Representative Chris Collins, a New York Republican who was one of President Trump’s earliest and most vocal supporters, was charged with insider trading on Wednesday.

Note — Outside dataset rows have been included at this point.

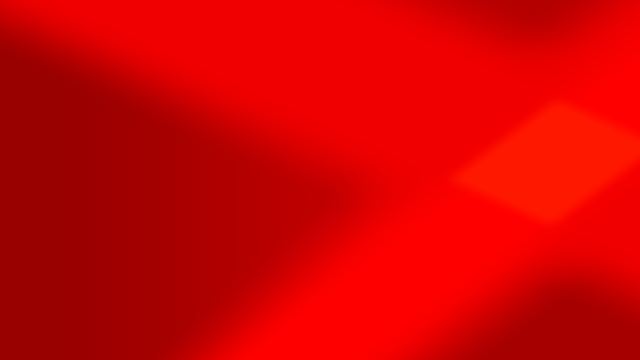
This background is drawn by a WebGL 1 fragment shader. Its source:

```glsl
precision highp float;

uniform vec2 u_resolution;

const vec2 CANVAS = vec2(1.7778, 1.0);

// Axes across the falling and rising beams
const vec2 FALL_NORMAL = vec2(0.41, 0.912);
const vec2 RISE_NORMAL = vec2(-0.6, 0.8);
const vec2 WEDGE_NORMAL = vec2(-0.68, 0.73);

// Beam limits along those axes
const float WEDGE_TOP = 0.87;
const float WEDGE_SIDE = -0.375;
const float TOP_SHADE_FALL = 1.39;
const float TOP_SHADE_RISE = -0.221;
const float LOW_SHADE_FALL = 0.888;
const float LOW_SHADE_RISE = -0.722;
const vec2 BEAM_RISE = vec2(-0.63, -0.36);
const vec2 GLOW_RISE = vec2(-0.62, -0.35);
const vec2 GLOW_FALL = vec2(0.969, 1.294);

const float SHADE_SOFT = 0.105;
const float BEAM_SOFT = 0.08;
const float GLOW_SOFT = 0.025;

const vec3 RED = vec3(0.94, 0.0, 0.0);
const vec3 BRIGHT_RED = vec3(1.0, 0.0, 0.0);
const vec3 ORANGE_RED = vec3(1.0, 0.095, 0.0);
const vec3 DEEP_RED = vec3(0.60, 0.0, 0.0);
const vec3 WEDGE_TIP_RED = vec3(0.75, 0.0, 0.0);
const vec3 TOP_SHADE_RED = vec3(0.71, 0.0, 0.0);
const vec3 LOW_SHADE_RED = vec3(0.65, 0.0, 0.0);

// Soft step that is one where the signed distance is positive
float rise(float d, float soft) {
    return smoothstep(-soft, soft, d);
}

// Soft strip between two limits
float strip(float v, vec2 limits, float soft) {
    return rise(v - limits.x, soft) * rise(limits.y - v, soft);
}

// Soft corner where two half planes overlap
float corner(float d1, float d2) {
    return rise(d1, SHADE_SOFT) * rise(d2, SHADE_SOFT);
}

void main() {
    vec2 p = gl_FragCoord.xy / u_resolution * CANVAS;
    float fall = dot(p, FALL_NORMAL);
    float ascent = dot(p, RISE_NORMAL);
    float wedgeSide = dot(p, WEDGE_NORMAL);

    // Bright rising beam and its glowing crossing
    vec3 color = mix(RED, BRIGHT_RED, strip(ascent, BEAM_RISE, BEAM_SOFT));
    float glow = strip(ascent, GLOW_RISE, GLOW_SOFT) * strip(fall, GLOW_FALL, GLOW_SOFT);
    color = mix(color, ORANGE_RED, glow);

    // Dark wedge on the left, lighter toward its tip
    vec3 wedgeColor = mix(DEEP_RED, WEDGE_TIP_RED, smoothstep(0.1, 1.0, p.x));
    color = mix(color, wedgeColor, corner(WEDGE_TOP - fall, wedgeSide - WEDGE_SIDE));

    // Shaded corners above and below the crossing
    float topShade = corner(fall - TOP_SHADE_FALL, ascent - TOP_SHADE_RISE);
    float lowShade = corner(LOW_SHADE_FALL - fall, LOW_SHADE_RISE - ascent);
    color = mix(color, TOP_SHADE_RED, topShade);
    color = mix(color, LOW_SHADE_RED, lowShade);

    gl_FragColor = vec4(color, 1.0);
}
```
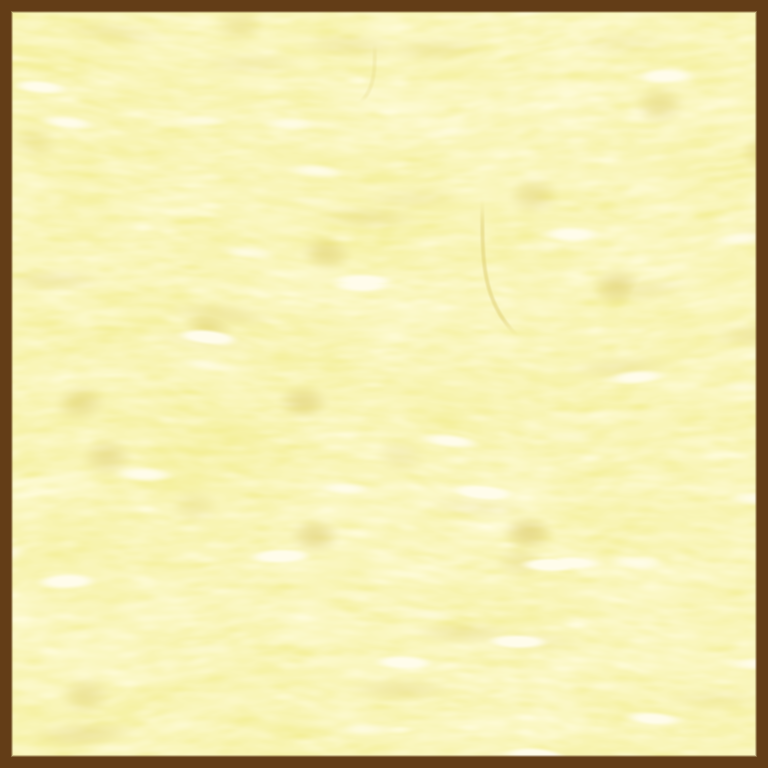
Reproduce this texture procedurally as a WebGL 2 fragment shader.

```glsl
#version 300 es
precision highp float;
// Cream fibrous paper with pale flecks, ochre specks and stray hairs in a brown frame.

#define FRAME_WIDTH 0.0157
#define FRAME_SOFT 0.0022
#define FIBRE_CELLS vec2(17.0, 100.0)
#define GRAIN_CELLS vec2(48.0, 150.0)
#define CLOUD_CELLS vec2(7.0, 17.0)
#define FLECK_CELLS vec2(18.0, 75.0)
#define SPECK_CELLS vec2(26.0, 36.0)
#define PAPER vec3(0.977, 0.962, 0.728)
#define TONE_STEP vec3(0.006, 0.007, 0.037)
#define FLECK_COLOR vec3(1.0, 0.99, 0.92)
#define OCHRE vec3(0.84, 0.76, 0.36)
#define FRAME_COLOR vec3(0.39, 0.24, 0.09)

uniform vec2 u_resolution;
out vec4 fragColor;

vec3 hash3(vec2 cell) {
  vec3 h = fract(cell.xyx * vec3(0.1031, 0.1030, 0.0973));
  h += dot(h, h.yxz + 33.33);
  return fract((h.xxy + h.yzz) * h.zyx);
}

float blob(vec2 offset) {
  float k = max(0.0, 1.0 - dot(offset, offset));
  return k * k;
}

// Cellular noise: a sum of soft light and dark blobs, one per cell
float blobNoise(vec2 p, float seed) {
  vec2 cell = floor(p);
  float sum = 0.0;
  for (int y = -1; y <= 1; y++) {
    for (int x = -1; x <= 1; x++) {
      vec2 c = cell + vec2(x, y);
      vec3 h = hash3(c + seed);
      sum += (2.0 * h.z - 1.0) * blob(p - c - h.xy);
    }
  }
  return sum;
}

// Sparse blobs: only a fraction of the cells, given by density, holds one
float scatter(vec2 p, float density, float seed) {
  vec2 cell = floor(p);
  float strongest = 0.0;
  for (int y = -1; y <= 1; y++) {
    for (int x = -1; x <= 1; x++) {
      vec2 c = cell + vec2(x, y);
      vec3 h = hash3(c + seed);
      float strength = h.z < density ? 0.3 + 0.7 * h.z / density : 0.0;
      strongest = max(strongest, strength * blob(p - c - h.xy));
    }
  }
  return strongest;
}

// A thin hair hanging from its top and bending sideways at the end
float hair(vec2 p, vec2 top, float len, float bend) {
  float s = (top.y - p.y) / len;
  float t = clamp(s, 0.0, 1.0);
  float slope = 4.0 * bend * t * t * t / len;
  float d = abs(p.x - top.x - bend * t * t * t * t) / sqrt(1.0 + slope * slope);
  float ends = smoothstep(0.0, 0.25, s) * (1.0 - smoothstep(0.85, 1.0, s));
  return ends * (1.0 - smoothstep(0.0005, 0.0045, d));
}

void main() {
  vec2 uv = gl_FragCoord.xy / u_resolution;

  // Gentle waves tilt the fibres
  vec2 p = uv;
  p.y += 0.012 * sin(5.0 * uv.x + 4.0 * uv.y + 2.0) + 0.003 * sin(17.0 * uv.x - 9.0 * uv.y);

  // Layered fibre tone
  float tone = 1.3 * blobNoise(p * FIBRE_CELLS, 11.0)
             + 1.15 * blobNoise(p * GRAIN_CELLS, 47.0)
             + 0.9 * blobNoise(p * CLOUD_CELLS, 83.0);
  vec3 color = PAPER + tone * TONE_STEP;

  // Ochre stains and specks, pale flecks
  float stain = 0.3 * scatter(p * FLECK_CELLS * 0.7, 0.035, 131.0);
  float speck = 0.5 * scatter(p * SPECK_CELLS, 0.015, 173.0);
  color = mix(color, OCHRE, max(stain, speck));
  float fleck = scatter(p * FLECK_CELLS, 0.035, 211.0);
  color = mix(color, FLECK_COLOR, smoothstep(0.05, 0.7, fleck));

  // Stray hairs
  float hairs = max(0.4 * hair(uv, vec2(0.628, 0.745), 0.185, 0.048),
                    0.18 * hair(uv, vec2(0.488, 0.945), 0.08, -0.02));
  color = mix(color, OCHRE, hairs);

  // Frame with a soft inner edge
  vec2 inset = min(uv, 1.0 - uv);
  float inside = smoothstep(-FRAME_SOFT, FRAME_SOFT, min(inset.x, inset.y) - FRAME_WIDTH);
  color = mix(FRAME_COLOR, color, inside);

  fragColor = vec4(clamp(color, 0.0, 1.0), 1.0);
}
```
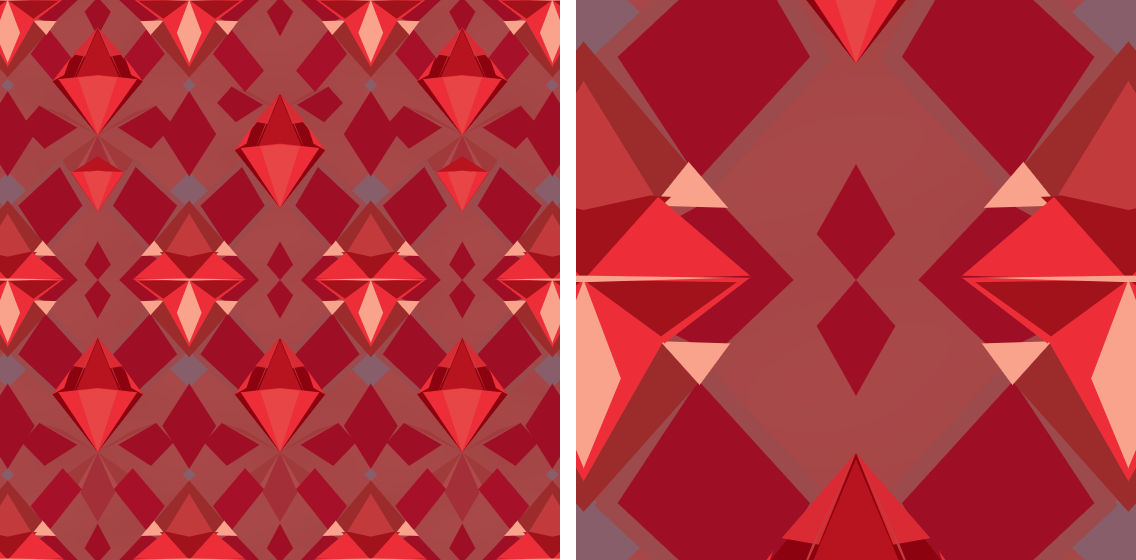
Left, the full canvas; right, a detail of the centre.
Give the GLSL for this pattern, as a Shadertoy shader.

```glsl
const float SIZE = 768.0;  // design units across the canvas
const vec3 ROSE = vec3(0.65, 0.275, 0.28);
const vec3 HALO = vec3(0.61, 0.29, 0.295);
const vec3 MAUVE = vec3(0.53, 0.37, 0.41);
const vec3 CRIMSON = vec3(0.62, 0.06, 0.15);
const vec3 RUST = vec3(0.61, 0.17, 0.17);
const vec3 WINE = vec3(0.55, 0.01, 0.06);
const vec3 RUBY = vec3(0.72, 0.08, 0.12);
const vec3 SCARLET = vec3(0.93, 0.18, 0.22);
const vec3 CORAL = vec3(0.91, 0.27, 0.28);
const vec3 SALMON = vec3(0.98, 0.64, 0.55);

// Signed distance to the line through a and b
float edge(vec2 p, vec2 a, vec2 b) {
    vec2 e = b - a;
    return dot(p - a, vec2(e.y, -e.x)) / length(e);
}

float triangle(vec2 p, vec2 a, vec2 b, vec2 c) {
    float w = -sign(edge(c, a, b));
    return max(w * edge(p, a, b), max(w * edge(p, b, c), w * edge(p, c, a)));
}

float quad(vec2 p, vec2 a, vec2 b, vec2 c, vec2 d) {
    float w = -sign(edge(c, a, b));
    return max(max(w * edge(p, a, b), w * edge(p, b, c)),
               max(w * edge(p, c, d), w * edge(p, d, a)));
}

// Shape mirrored about x = 0, for p.x >= 0
float kite(vec2 p, float top, vec2 side, float bottom) {
    vec2 a = vec2(0.0, top), c = vec2(0.0, bottom);
    float w = -sign(edge(c, a, side));
    return max(w * edge(p, a, side), w * edge(p, side, c));
}

vec3 paint(vec3 base, vec3 ink, float d, float px) {
    return mix(base, ink, clamp(0.5 - d / px, 0.0, 1.0));
}

// Rays and leaves spreading from a gem's lower tip
vec3 fan(vec3 col, vec2 p, float px) {
    vec3 ray = mix(ROSE, CRIMSON, 0.42);
    col = paint(col, ray, kite(p, 0.0, vec2(24, 55), 96.0), px);
    col = paint(col, mix(ROSE, RUST, 0.45), triangle(p, vec2(0), vec2(54, 38), vec2(32, 54)), px);
    col = paint(col, ROSE * 1.05, triangle(p, vec2(0), vec2(30, 50), vec2(24, 55)), px);
    col = paint(col, mix(ROSE, RUST, 0.4), triangle(p, vec2(0), vec2(48, -30), vec2(80, -40)), px);
    return paint(col, CRIMSON, quad(p, vec2(28, -10), vec2(80, -40), vec2(104, -13), vec2(73, 19)), px);
}

// Lozenges mirrored about the middle row; p.y is the distance from it
vec3 lozenges(vec3 col, vec2 p, float px) {
    float big = quad(p, vec2(72, 46), vec2(109, 102), vec2(52, 155), vec2(21, 102));
    float bar = quad(p, vec2(48, 258), vec2(22, 287), vec2(67, 344), vec2(92, 310));
    col = paint(col, HALO, big - 8.0, px);
    col = paint(col, CRIMSON, big, px);
    col = paint(col, CRIMSON * 1.05, bar, px);
    col = paint(col, CRIMSON, kite(p, 0.0, vec2(18, 21), 53.0), px);
    return paint(col, CRIMSON, kite(p, 334.0, vec2(18, 368), 388.0), px);
}

vec3 spacers(vec3 col, vec2 p, float px) {
    col = paint(col, MAUVE, kite(p, 96.0, vec2(27, 121), 148.0), px);
    col = paint(col, MAUVE, kite(p, 258.0, vec2(9, 267), 276.0), px);
    return paint(col, CRIMSON, kite(p, 142.0, vec2(37, 200), 259.0), px);
}

vec3 star(vec3 col, vec2 p, float px) {
    col = paint(col, RUST, kite(p, -109.0, vec2(50, -50), 0.0), px);
    col = paint(col, RUST, kite(p, 0.0, vec2(56, 43), 106.0), px);
    col = paint(col, CRIMSON, quad(p, vec2(-9, 0), vec2(60, -38), vec2(96, 0), vec2(60, 34)), px);
    col = paint(col, SALMON, triangle(p, vec2(48, -54), vec2(32, -34), vec2(66, -33)), px);
    col = paint(col, SALMON, triangle(p, vec2(35, 28), vec2(67, 29), vec2(53, 48)), px);
    col = paint(col, RUBY * 0.88, kite(p, -40.0, vec2(40, -38), 0.0), px);
    col = paint(col, CORAL * 0.84, kite(p, -91.0, vec2(32, -39), -32.0), px);
    col = paint(col, SCARLET, triangle(p, vec2(0), vec2(34, -38), vec2(76, -2)), px);
    col = paint(col, SCARLET, triangle(p, vec2(0), vec2(76, -1), vec2(37, 29)), px);
    col = paint(col, RUBY * 0.88, triangle(p, vec2(0), vec2(70, 1), vec2(35, 26)), px);
    col = paint(col, SCARLET, kite(p, 0.0, vec2(37, 27), 92.0), px);
    col = paint(col, SALMON, kite(p, 0.0, vec2(17, 45), 86.0), px);
    return paint(col, SALMON, kite(p, -2.0, vec2(68, -1), 1.0), px);
}

vec3 gem(vec3 col, vec2 p, float px) {
    col = paint(col, WINE, kite(p, 0.0, vec2(62, 78), 157.0), px);
    col = paint(col, SCARLET * 0.92, triangle(p, vec2(0), vec2(34, 39), vec2(17, 42)), px);
    col = paint(col, SCARLET, triangle(p, vec2(38, 45), vec2(62, 78), vec2(46, 69)), px);
    col = paint(col, CORAL * 0.85, triangle(p, vec2(0), vec2(20, 42), vec2(32, 72)), px);
    col = paint(col, RUBY, kite(p, 3.0, vec2(30, 74), 76.0), px);
    col = paint(col, SCARLET, kite(p, 69.0, vec2(54, 75), 157.0), px);
    return paint(col, CORAL, kite(p, 70.0, vec2(27, 73), 157.0), px);
}

vec3 smallGem(vec3 col, vec2 p, float px) {
    col = paint(col, RUBY, kite(p, -8.0, vec2(36, 15), 68.0), px);
    col = paint(col, SCARLET, triangle(p, vec2(36, 14), vec2(14, 13), vec2(0, 68)), px);
    return paint(col, CORAL, kite(p, 12.0, vec2(20, 14), 68.0), px);
}

void mainImage(out vec4 fragColor, in vec2 fragCoord) {
    float px = SIZE / iResolution.y;
    vec2 uv = fragCoord / iResolution.xy;
    vec2 p = vec2(uv.x - 0.5, 1.0 - uv.y) * SIZE;

    // Gem columns alternate with star columns
    float column = floor(p.x / 250.0 + 0.5);
    float odd = mod(column, 2.0);
    float gemX = abs(p.x - 250.0 * column);
    float starX = abs(mod(p.x, 249.0) - 124.5);
    float fromMiddle = abs(p.y - 0.5 * SIZE);
    float upper = 1.0 - step(0.5 * SIZE, p.y);

    // Upper gems are staggered, lower gems are level
    float apex = mix(463.0, mix(128.0, 38.0, odd), upper);
    float tip = mix(620.0, mix(152.0, 185.0, odd), upper);
    float fanScale = mix(1.0, 0.83, upper * (1.0 - odd));
    float gemScale = mix(1.0, 0.94, upper * odd);

    vec3 col = ROSE + 0.008 * sin(p.x * 0.021 + 2.0 * sin(p.y * 0.017)) * sin(p.y * 0.033);
    col = fan(col, vec2(gemX, p.y - tip) / fanScale, px / fanScale);
    col = spacers(col, vec2(starX, fromMiddle), px);
    col = lozenges(col, vec2(gemX, fromMiddle), px);
    col = star(col, vec2(starX, mod(p.y + 192.0, 384.0) - 192.0), px);
    if (upper * odd > 0.5) col = smallGem(col, vec2(gemX, p.y - 222.0), px);
    col = gem(col, vec2(gemX, (p.y - apex) / gemScale), px);
    fragColor = vec4(col, 1.0);
}
```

He was accused of having sold his stock in an Australian pharmaceutical company before the results of one of its failed drug tests became public, federal prosecutors said.
The charges against Mr. Collins stem from his involvement with Innate Immunotherapeutics Limited, a drug maker based in Sydney, Australia whose primary business was the research and development of a medication designed to treat a form of multiple sclerosis, according to an indictment.
In June 2017, just minutes after receiving a private email from the company’s chief executive that a test for the drug had failed, Mr. Collins, who sat on the firm’s board of directors and was one of its largest shareholders, called his son, Cameron Collins, who sold their shares in the company, avoiding losses of more than $750,000, the indictment said.
“We will answer the charges filed against Congressman Collins in court and will mount a vigorous defense to clear his good name,” Mr. Collins’ lawyers, Jonathan Barr and Jonathan New, said in statement. “It is notable that even the government does not allege that Congressman Collins traded a single share” of the company’s stock.